“We wanted to choose a film that was not typical, and we were also resisting the unconscious pigeonholing of what it means to be Black and LGBTQ as understood through film representation,” Cross explains. “Each year we have really endeavored to highlight an aspect of Black and LGBTQ life that people may not be as familiar with.”
In past years, Black Pride RVA has sponsored screenings of “Moonlight” and “Pariah,” both of which offer a more nuanced fictional perspective of queer Black love. But this year, they opted for a documentary, “Game Face,” which follows basketball player Terrence Clemens and MMA fighter Fallon Fox as they navigate the trials and difficulties of coming out as gay and trans, respectively, while pursuing their athletic careers.
“This is an aspect of LGBTQ life and of Blackness that is not featured, that’s not often explored, so we're excited to feature this film this year,” Cross adds, “ and look forward to engaging conversations or some lived experiences from folks that we can share after the film.”
This year’s festival includes a wide variety of genres. In addition to the real-life drama of “Game Face,” this month audiences can see “Port Authority,” a light-hearted drama about a young man who falls for a trans woman; “Saturday Church,” a fantasy-tinged musical drama about a teen struggling with gender identity; and the 1954 version of “A Star is Born,” starring gay icon Judy Garland.
MonGays creator Wyatt Gordon [also a Style Weekly contributor] says that involving his community partners and sponsors in festival decision-making in this way has been an important part of his vision since the very beginning.
“I felt like this film series could be a real opportunity to do some of that work out in the community and bring people in connection with all of these wonderful organizations that we have around town that folks just may not know of,” Gordon says.
He first encountered the idea for MonGays four years ago, while living in Berlin. There, a movie theater chain showed new queer films every week. “A ton of people would come out, they’d have a bar, they’d have drinks and whether the movie was good or the movie was bad, it was usually something new so nobody would even know,” Gordon recalls. “They would just come out and create this sense of community.”
After returning to Richmond, he wanted to find a way to bring that same sense of community to his hometown.
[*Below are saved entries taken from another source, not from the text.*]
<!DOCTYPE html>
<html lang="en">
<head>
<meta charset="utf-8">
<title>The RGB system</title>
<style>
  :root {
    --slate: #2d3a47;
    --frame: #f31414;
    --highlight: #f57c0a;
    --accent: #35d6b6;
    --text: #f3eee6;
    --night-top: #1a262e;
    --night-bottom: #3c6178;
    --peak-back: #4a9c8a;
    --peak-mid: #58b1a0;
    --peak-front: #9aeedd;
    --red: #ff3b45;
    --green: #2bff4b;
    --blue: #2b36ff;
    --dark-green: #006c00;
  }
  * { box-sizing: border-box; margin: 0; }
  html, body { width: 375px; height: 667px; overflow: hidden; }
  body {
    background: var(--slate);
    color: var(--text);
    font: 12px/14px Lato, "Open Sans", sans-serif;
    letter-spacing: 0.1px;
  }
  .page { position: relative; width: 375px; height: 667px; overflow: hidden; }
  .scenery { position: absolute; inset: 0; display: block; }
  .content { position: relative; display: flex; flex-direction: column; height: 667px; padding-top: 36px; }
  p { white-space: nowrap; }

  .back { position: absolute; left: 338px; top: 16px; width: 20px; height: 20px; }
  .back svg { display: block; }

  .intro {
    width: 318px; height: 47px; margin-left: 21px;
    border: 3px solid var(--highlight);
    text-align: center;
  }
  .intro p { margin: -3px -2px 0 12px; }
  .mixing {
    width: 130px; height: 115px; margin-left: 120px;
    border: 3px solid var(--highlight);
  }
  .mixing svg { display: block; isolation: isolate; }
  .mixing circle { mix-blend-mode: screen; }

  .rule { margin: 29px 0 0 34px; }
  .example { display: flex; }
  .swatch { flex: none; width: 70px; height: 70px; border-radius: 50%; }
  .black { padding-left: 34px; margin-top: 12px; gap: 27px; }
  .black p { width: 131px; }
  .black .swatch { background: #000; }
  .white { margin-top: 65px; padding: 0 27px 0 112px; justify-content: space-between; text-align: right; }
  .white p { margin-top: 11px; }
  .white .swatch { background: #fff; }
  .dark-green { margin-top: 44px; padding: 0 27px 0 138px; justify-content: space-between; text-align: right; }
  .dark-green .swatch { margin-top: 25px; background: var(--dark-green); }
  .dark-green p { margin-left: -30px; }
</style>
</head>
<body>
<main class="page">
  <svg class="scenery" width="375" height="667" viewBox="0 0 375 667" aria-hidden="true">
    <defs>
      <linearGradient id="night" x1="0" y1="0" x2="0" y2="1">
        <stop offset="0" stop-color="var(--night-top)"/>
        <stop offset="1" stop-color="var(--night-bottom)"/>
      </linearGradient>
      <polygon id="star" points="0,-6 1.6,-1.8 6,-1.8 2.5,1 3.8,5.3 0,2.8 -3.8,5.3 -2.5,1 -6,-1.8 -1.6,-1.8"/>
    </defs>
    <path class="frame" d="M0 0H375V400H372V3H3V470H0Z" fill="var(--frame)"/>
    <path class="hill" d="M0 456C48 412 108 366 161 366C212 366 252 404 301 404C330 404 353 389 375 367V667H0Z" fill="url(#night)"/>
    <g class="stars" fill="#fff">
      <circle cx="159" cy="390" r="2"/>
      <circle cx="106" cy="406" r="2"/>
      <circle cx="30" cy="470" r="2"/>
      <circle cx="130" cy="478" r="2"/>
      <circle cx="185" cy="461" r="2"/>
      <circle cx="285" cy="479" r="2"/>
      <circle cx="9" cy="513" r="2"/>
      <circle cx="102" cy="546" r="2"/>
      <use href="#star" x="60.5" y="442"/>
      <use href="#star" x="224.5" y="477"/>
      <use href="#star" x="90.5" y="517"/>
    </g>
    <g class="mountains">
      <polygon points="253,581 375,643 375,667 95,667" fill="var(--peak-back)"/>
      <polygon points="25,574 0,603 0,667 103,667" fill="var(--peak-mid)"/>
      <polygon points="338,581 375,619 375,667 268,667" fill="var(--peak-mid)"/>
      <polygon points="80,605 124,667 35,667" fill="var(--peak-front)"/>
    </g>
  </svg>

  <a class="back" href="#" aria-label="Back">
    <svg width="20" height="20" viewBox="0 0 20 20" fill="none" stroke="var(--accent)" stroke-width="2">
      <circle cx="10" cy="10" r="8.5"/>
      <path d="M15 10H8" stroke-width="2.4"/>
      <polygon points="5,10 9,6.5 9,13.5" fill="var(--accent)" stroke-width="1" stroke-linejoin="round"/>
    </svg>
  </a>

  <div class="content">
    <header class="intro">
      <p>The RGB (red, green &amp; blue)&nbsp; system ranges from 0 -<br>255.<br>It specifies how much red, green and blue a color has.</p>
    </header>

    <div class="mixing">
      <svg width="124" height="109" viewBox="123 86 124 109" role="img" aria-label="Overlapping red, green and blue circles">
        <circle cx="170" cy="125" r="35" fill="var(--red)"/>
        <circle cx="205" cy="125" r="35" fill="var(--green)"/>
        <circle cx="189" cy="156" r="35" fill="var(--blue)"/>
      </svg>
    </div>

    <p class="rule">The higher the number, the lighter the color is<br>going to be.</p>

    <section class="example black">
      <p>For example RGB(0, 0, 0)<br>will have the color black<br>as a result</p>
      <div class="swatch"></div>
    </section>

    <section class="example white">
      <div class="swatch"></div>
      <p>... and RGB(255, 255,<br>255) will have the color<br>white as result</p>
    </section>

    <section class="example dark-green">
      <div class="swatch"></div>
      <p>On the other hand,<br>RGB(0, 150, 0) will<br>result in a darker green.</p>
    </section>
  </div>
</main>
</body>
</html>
When he realized there wasn’t a queer film festival in town yet, Gordon took it upon himself to fill that niche, and each year he says he strives to create a festival that represents the diversity of the LGBTQ community.
“I think this is a really wonderful way for folks across the entire spectrum of our community to come out and see a broad diversity of stories,” Gordon says, explaining that the term LGBTQ is, at the end of the day, merely a catchall label for anyone with one of the many diverse identities that fall outside of heteronormative standards.
“These stories go from people who are nonbinary to trans, who are queer, gay, lesbian. It's just kind of a collective because we’re all super different under this LGBTQ label,” he explains, which is what makes it a great opportunity to look beyond all the labels and trappings to the shared human experience of struggle, of acceptance. “These are things that resonate with people far beyond just the LGBTQ community. That type of thing that resonates with everyone.”
Rev. Cross adds that the festival is “a great way to watch a new film or see a familiar film but through different eyes, and to support amazing organizations. So I encourage people to come out and to be in community with each other and support this work happening in the greater Richmond area that centers the lives and experiences of LGBTQ folks.”
MonGays at The Byrd Film Festival Lineup:
“Port Authority,” sponsored by Nationz Foundation, screens June 6th at 7 p.m.
“Saturday Church,” sponsored by He She Ze and We, screens June 13th at 7 p.m.
“A Star is Born,” sponsored by Richmond Triangle Players, screens June 20th at 7 p.m.
“Game Face,” sponsored by Black Pride RVA, screens June 27th at 7 p.m.
For more information, visit vapride.org.